De-risking Digital Twin Investments
In 2019, $1.3 trillion was spent on digital pilots across all industries, with $900 billion wasted on pilots that were not implemented 9. To de-risk your project, we recommend the following three areas of focus:
1. Project Definition & Feasibility Assessment: Every digital twin project should embed a preliminary assessment and specification phase entailing three steps. They are: development of a detailed specification of the model; assessment of data and systems feasibility to support the envisioned model; and assessment of the value, benefits, and return on investment for the specific digital twin uses cases. New technology holds promise and possibility of improvement for companies, which can result in firms embarking on digital journeys without due diligence. Following this assessment, it is not uncommon for companies to delay a project due to the lack of adequate systems and data to support the digital twin.
2. Agile Development: development of the model should follow an agile methodology. Frequent, short sprints or development cycles increase feedback cycles with users to help validate the digital twin. Incorporating data integration and validation tasks into each sprint will ensure that data issues are addressed earlier in the project.
3. Change Management Focused on End-User Adoption: Likely the most overlooked and underinvested area to de-risk a digital project is change management. From project kickoff through implementation, the impact on employees must be a strong area of focus. Digital twins can be viewed as a black box if not trusted or clearly understood by end users. A fundamental choice in ensuring transparency and trust of a digital twin’s logic and outputs is the selection of a solution vendor. Further, user adoption involves establishing this trust through validation of model recommendations throughout the development cycle.
1. Steinberg, Glenn A. “How reinventing the supply chain can lead to an autonomous future.”, EY, 14 June 2019, www.ey.com/en_gl/advisory/how-reinventing-the-supply-chain-can-lead-to-an-autonomous-future.
2. Dharmani, Sven and Sachin, Lulla. “How digital twins give automotive companies a real-world advantage.” EY, 24 February 2020, https://www.ey.com/en_gl/advanced-manufacturing/how-digital-twins-give-automotive-companies-a-real-world-advantage.
3. Jolyon Austin and Matthew Brown. “How Reinventing the Supply Chain Can Transform the Planner Role.” EY, Kinaxis, 16 July 2020, www.kinaxis.com.
4. Global, EY. “Five steps to help you upgrade your supply planning.” 31 May 2019, https://www.ey.com/en_uk/consulting/five-steps-to-help-you-upgrade-your-supply-chain-planning.
5. Welsh, Jay, et al. “Can you switch on ‘lights-out’ planning to unlock value?,” 2018, https://www.ey.com/Publication/vwLUAssets/EY-can-you-switch-on-lights-out-planning-to-unlock-value/%24File/EY-can-you-switch-on-lights-out-planning-to-unlock-value.pdf.
6. Steinberg, Glenn. “COVID-19: How to protect your supply chain,” EY, 18 March 2020, https://www.ey.com/en_gl/consulting/how-to-build-a-supply-chain-thats-resilient-to-global-disruption.
7. Jacobs, F. Robert. “Manufacturing Planning and Control for Supply Chain Management: The CPIM Reference, Second Edition” (p. 301). McGraw-Hill Education.
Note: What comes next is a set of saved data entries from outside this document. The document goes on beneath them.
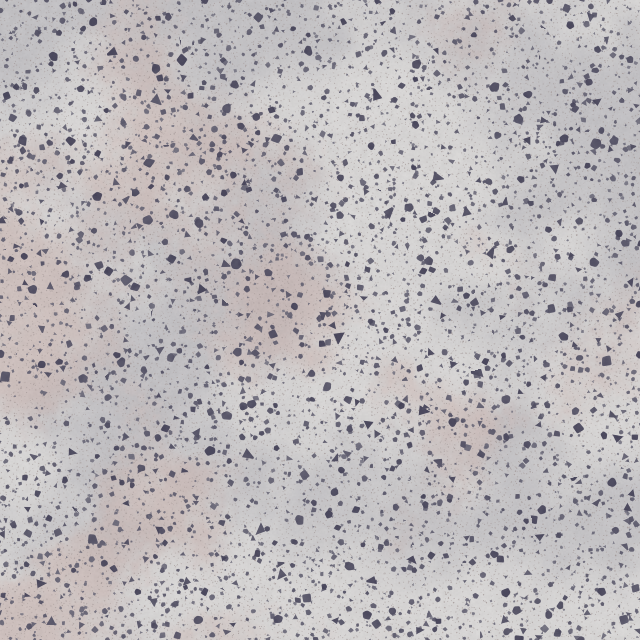
A WebGL 2 fragment shader for this texture:

```glsl
#version 300 es
precision highp float;

uniform vec2 u_resolution;
out vec4 fragColor;

#define LIGHT_STONE vec3(0.838, 0.832, 0.830)
#define GREY_STONE vec3(0.755, 0.750, 0.762)
#define PINK_STAIN vec3(0.775, 0.695, 0.680)
#define SPECK_COLOR vec3(0.635, 0.590, 0.585)
#define DARK_CHIP vec3(0.270, 0.260, 0.345)
#define PALE_CHIP vec3(0.460, 0.455, 0.510)
#define LARGE_RADIUS 0.0090
#define MEDIUM_RADIUS 0.0056
#define SMALL_RADIUS 0.0033
#define SPECK_RADIUS 0.0015
#define TAU 6.28319

vec4 hash4(vec3 p) {
    vec4 q = fract(p.xyzx * vec4(0.1031, 0.1030, 0.0973, 0.1099));
    q += dot(q, q.wzxy + 33.33);
    return fract((q.xxyz + q.yzzw) * q.zywx);
}

float valueNoise(vec2 p) {
    vec2 cell = floor(p);
    vec2 f = fract(p);
    f = f * f * (3.0 - 2.0 * f);
    float a = hash4(vec3(cell, 7.0)).x;
    float b = hash4(vec3(cell + vec2(1.0, 0.0), 7.0)).x;
    float c = hash4(vec3(cell + vec2(0.0, 1.0), 7.0)).x;
    float d = hash4(vec3(cell + vec2(1.0, 1.0), 7.0)).x;
    return mix(mix(a, b, f.x), mix(c, d, f.x), f.y);
}

float fbm(vec2 p) {
    float sum = 0.0;
    float weight = 0.5;
    for (int i = 0; i < 5; i++) {
        sum += weight * valueNoise(p);
        p = mat2(1.6, 1.2, -1.2, 1.6) * p + 17.3;
        weight *= 0.5;
    }
    return sum;
}

float smoothMax(float a, float b, float k) {
    float h = max(k - abs(a - b), 0.0) / k;
    return max(a, b) + 0.25 * k * h * h;
}

// Irregular convex fragment: an intersection of jittered half-planes.
float chipDistance(vec2 p, float radius, vec3 id) {
    vec4 shape = hash4(id + 31.0);
    int sides = 3 + int(shape.x * 3.6);
    float inner = radius * (sides == 3 ? 0.62 : 0.88);
    float rounding = radius * (sides == 3 ? 0.12 : 0.35);
    float d = length(p) - radius * 1.35;
    for (int i = 0; i < sides; i++) {
        vec4 side = hash4(id + vec3(0.0, 0.0, 53.0 + float(i)));
        float angle = TAU * (shape.y + (float(i) + 0.26 * (side.x - 0.5)) / float(sides));
        float plane = dot(p, vec2(cos(angle), sin(angle))) - inner * mix(0.72, 1.12, side.y);
        d = smoothMax(d, plane, rounding);
    }
    return d;
}

// Scattered fragments: x is coverage, y is the tone of the topmost one.
vec2 chipLayer(vec2 uv, float cells, float radius, float density, float seed, float pixel) {
    vec2 home = floor(uv * cells);
    vec2 layer = vec2(0.0);
    for (int y = -1; y <= 1; y++) {
        for (int x = -1; x <= 1; x++) {
            vec3 id = vec3(home + vec2(x, y), seed);
            vec4 random = hash4(id);
            if (random.z > density) continue;
            vec2 center = (id.xy + random.xy) / cells;
            float size = radius * mix(0.52, 1.0, random.w * random.w);
            float d = chipDistance(uv - center, size, id);
            float coverage = smoothstep(0.6, -0.6, d / pixel);
            layer.y = mix(layer.y, hash4(id + 91.0).x, coverage);
            layer.x = max(layer.x, coverage);
        }
    }
    return layer;
}

vec3 addChips(vec3 color, vec2 layer, float paleness, float mottle) {
    float tone = clamp(paleness + 0.45 * (layer.y - 0.5) + 0.5 * (mottle - 0.5), 0.0, 1.0);
    return mix(color, mix(DARK_CHIP, PALE_CHIP, tone), layer.x * mix(0.98, 0.88, paleness));
}

void main() {
    vec2 uv = gl_FragCoord.xy / u_resolution.y;
    float pixel = 1.0 / u_resolution.y;

    // Cloudy ground with grey and pink stains
    float cloud = fbm(uv * 5.0 + 3.0);
    float stain = fbm(uv * 4.2 + 41.0);
    float mottle = fbm(uv * 95.0);
    vec3 color = mix(LIGHT_STONE, GREY_STONE, smoothstep(0.36, 0.72, cloud + 0.2 * (mottle - 0.5)));
    color = mix(color, PINK_STAIN, 0.62 * smoothstep(0.50, 0.74, stain + 0.14 * (mottle - 0.5)));
    color += 0.045 * (mottle - 0.48) + 0.018 * (valueNoise(uv * 420.0) - 0.5);

    // Fine specks
    vec2 specks = chipLayer(uv, 165.0, SPECK_RADIUS, 0.72, 1.0, pixel);
    color = mix(color, SPECK_COLOR, specks.x * mix(0.4, 0.85, specks.y));

    // Fragments from small and pale to large and dark
    float crowding = mix(0.7, 1.3, valueNoise(uv * 11.0 + 5.0));
    color = addChips(color, chipLayer(uv, 85.0, SMALL_RADIUS, 0.32, 2.0, pixel), 0.85, mottle);
    color = addChips(color, chipLayer(uv, 60.0, MEDIUM_RADIUS, 0.42 * crowding, 3.0, pixel), 0.55, mottle);
    color = addChips(color, chipLayer(uv, 36.0, LARGE_RADIUS, 0.38 * crowding, 4.0, pixel), 0.22, mottle);

    fragColor = vec4(color, 1.0);
}
```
Kindle Edition, 23 July 2018.
8. Leonard, M. (14 May 2020). 64% of manufacturers say reshoring is likely following pandemic: Survey. Retrieved August 01, 2020, from https://www.supplychaindive.com/news/manufacturing-reshoring-pandemic-thomas/577971/
9 Harvard Business Review – Digital Transformation Is Not About Technology